Data excerpts:
============================================================

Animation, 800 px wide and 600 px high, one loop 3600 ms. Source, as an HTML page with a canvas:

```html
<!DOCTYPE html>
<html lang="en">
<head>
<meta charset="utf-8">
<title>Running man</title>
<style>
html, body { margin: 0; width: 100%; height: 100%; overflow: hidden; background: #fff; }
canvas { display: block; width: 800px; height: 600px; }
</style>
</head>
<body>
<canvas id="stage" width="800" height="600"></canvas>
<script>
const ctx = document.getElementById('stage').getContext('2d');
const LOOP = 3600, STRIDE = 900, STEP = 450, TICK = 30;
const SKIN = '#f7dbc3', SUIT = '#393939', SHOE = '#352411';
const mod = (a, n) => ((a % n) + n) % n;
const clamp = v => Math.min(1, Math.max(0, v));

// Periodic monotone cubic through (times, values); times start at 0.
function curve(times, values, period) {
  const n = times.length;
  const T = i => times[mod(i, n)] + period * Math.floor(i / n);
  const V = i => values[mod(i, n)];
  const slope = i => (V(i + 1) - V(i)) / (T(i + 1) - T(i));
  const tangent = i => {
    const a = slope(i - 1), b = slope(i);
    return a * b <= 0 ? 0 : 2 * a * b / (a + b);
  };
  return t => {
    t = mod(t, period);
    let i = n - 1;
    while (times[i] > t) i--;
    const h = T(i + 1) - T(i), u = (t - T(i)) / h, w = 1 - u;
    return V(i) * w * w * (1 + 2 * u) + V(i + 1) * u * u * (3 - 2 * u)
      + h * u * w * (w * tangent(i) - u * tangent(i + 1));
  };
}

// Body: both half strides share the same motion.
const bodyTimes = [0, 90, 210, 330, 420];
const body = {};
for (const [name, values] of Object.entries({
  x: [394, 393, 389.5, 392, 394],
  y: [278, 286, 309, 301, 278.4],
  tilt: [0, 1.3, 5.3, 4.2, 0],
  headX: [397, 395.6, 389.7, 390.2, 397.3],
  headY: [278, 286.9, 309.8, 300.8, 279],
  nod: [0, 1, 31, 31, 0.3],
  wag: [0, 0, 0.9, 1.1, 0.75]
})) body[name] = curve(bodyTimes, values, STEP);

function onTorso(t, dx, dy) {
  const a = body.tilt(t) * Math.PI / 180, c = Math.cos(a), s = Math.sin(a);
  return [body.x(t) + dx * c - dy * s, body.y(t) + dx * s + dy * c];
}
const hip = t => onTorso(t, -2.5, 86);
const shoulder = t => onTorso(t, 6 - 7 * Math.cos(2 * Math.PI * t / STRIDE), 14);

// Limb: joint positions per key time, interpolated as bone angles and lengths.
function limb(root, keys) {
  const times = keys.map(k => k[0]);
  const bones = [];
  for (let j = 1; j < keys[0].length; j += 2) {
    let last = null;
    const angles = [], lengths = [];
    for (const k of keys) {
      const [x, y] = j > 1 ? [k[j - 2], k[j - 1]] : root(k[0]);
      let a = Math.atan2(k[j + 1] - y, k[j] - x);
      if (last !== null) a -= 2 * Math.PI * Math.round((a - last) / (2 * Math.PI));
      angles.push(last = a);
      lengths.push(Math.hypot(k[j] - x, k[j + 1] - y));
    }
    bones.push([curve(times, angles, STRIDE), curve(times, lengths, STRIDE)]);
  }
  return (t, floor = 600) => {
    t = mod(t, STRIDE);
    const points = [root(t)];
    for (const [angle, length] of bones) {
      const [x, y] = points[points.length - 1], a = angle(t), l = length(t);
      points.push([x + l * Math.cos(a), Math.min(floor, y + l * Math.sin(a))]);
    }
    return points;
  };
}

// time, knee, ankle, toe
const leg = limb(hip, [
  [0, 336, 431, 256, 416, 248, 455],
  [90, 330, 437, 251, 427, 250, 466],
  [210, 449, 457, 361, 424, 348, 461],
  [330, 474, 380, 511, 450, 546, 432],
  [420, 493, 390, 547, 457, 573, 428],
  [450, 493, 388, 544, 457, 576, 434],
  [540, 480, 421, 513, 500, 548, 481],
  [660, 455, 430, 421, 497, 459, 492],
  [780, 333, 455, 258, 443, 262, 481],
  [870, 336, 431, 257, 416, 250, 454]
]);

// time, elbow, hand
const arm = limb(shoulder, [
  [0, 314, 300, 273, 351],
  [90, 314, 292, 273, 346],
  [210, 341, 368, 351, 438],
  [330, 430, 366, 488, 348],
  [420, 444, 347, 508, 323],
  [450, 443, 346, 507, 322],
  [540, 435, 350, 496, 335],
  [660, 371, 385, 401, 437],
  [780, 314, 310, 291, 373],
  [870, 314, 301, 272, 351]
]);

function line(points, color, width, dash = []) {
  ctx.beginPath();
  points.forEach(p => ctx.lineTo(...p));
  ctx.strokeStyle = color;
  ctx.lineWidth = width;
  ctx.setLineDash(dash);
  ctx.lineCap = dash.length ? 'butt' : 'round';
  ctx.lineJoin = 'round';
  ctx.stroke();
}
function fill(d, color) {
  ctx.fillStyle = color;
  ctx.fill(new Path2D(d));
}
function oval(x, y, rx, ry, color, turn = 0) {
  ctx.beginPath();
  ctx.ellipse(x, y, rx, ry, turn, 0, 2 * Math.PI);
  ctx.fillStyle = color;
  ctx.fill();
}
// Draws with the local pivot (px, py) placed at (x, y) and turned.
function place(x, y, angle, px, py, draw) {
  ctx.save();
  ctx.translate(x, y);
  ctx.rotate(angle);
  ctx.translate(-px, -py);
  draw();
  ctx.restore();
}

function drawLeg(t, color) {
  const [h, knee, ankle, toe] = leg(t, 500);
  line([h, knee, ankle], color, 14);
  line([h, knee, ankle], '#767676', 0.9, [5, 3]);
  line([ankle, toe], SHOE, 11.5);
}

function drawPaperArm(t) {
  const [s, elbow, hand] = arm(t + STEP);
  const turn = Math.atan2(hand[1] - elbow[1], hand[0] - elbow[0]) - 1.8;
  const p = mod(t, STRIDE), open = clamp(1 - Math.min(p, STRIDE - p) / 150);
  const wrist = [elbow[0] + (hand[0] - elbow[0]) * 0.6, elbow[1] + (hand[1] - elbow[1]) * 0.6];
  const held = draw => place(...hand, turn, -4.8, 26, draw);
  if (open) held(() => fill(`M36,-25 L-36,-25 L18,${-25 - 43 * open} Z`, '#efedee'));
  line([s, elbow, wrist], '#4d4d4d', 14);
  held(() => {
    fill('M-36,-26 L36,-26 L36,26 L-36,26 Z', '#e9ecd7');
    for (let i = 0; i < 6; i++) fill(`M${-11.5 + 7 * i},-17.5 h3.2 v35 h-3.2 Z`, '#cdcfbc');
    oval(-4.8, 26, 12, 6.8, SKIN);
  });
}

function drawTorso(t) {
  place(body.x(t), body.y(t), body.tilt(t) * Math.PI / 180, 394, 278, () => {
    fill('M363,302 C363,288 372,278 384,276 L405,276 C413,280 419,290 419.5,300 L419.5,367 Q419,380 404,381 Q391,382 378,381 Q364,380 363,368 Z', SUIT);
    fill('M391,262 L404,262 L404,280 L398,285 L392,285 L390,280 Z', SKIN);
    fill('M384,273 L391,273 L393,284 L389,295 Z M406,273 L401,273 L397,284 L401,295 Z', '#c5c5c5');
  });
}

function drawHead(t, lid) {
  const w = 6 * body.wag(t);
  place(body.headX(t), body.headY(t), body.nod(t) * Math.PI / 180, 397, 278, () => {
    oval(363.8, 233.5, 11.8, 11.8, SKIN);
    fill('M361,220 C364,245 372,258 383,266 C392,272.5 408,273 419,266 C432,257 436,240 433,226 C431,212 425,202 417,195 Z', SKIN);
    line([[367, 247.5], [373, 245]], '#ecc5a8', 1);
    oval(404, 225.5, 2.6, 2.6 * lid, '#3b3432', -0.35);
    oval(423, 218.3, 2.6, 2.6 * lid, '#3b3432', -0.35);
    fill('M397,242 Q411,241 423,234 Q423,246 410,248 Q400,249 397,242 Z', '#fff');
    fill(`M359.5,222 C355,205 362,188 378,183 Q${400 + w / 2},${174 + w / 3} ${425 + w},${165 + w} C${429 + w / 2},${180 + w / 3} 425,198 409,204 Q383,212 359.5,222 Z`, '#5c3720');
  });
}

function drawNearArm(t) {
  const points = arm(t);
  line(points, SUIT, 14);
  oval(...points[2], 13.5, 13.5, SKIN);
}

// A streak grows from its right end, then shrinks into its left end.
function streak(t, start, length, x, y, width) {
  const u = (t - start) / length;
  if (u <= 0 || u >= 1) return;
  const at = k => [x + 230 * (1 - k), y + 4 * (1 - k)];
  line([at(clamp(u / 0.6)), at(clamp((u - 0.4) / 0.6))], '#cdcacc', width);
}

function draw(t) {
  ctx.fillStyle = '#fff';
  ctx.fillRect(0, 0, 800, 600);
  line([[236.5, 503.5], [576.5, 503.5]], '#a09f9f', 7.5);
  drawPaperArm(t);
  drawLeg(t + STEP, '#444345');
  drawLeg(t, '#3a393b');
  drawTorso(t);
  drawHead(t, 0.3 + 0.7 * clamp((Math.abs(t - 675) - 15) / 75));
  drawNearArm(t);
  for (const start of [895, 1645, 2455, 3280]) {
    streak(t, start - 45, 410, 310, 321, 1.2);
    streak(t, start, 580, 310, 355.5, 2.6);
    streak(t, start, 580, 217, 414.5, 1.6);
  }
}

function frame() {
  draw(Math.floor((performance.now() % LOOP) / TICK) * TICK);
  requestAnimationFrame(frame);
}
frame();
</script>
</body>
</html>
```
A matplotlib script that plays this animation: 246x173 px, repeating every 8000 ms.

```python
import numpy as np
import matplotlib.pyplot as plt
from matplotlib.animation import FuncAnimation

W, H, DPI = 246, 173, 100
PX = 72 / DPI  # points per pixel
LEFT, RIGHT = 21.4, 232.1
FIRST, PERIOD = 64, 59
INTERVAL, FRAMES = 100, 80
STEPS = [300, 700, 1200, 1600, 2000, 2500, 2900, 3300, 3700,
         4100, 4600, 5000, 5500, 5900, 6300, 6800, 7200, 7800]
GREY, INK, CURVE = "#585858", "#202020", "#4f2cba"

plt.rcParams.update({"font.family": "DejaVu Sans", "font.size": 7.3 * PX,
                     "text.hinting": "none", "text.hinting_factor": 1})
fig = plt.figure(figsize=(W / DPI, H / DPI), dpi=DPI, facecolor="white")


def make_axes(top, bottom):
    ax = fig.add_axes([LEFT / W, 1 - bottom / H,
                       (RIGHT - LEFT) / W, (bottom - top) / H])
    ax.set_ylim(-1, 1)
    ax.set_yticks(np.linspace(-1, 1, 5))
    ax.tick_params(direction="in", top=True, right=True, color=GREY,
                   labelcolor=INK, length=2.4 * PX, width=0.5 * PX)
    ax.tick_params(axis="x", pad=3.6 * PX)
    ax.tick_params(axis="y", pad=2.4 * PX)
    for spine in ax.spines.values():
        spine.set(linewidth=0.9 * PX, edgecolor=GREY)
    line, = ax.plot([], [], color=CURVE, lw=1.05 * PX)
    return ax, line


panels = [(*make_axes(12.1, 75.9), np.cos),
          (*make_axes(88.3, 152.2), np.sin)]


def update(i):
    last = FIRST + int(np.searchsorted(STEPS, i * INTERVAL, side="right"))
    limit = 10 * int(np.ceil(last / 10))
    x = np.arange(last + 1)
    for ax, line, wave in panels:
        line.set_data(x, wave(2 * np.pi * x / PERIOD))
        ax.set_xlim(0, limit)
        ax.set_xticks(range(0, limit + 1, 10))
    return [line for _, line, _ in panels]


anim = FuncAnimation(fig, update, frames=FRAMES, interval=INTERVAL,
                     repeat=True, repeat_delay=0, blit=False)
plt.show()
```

============================================================

Task objective: In the lines above, locate the string "return". Copy every line where it occurs.

Exercise output:
    return a * b <= 0 ? 0 : 2 * a * b / (a + b);
  return t => {
    return V(i) * w * w * (1 + 2 * u) + V(i + 1) * u * u * (3 - 2 * u)
  return [body.x(t) + dx * c - dy * s, body.y(t) + dx * s + dy * c];
  return (t, floor = 600) => {
    return points;
  if (u <= 0 || u >= 1) return;
    return ax, line
    return [line for _, line, _ in panels]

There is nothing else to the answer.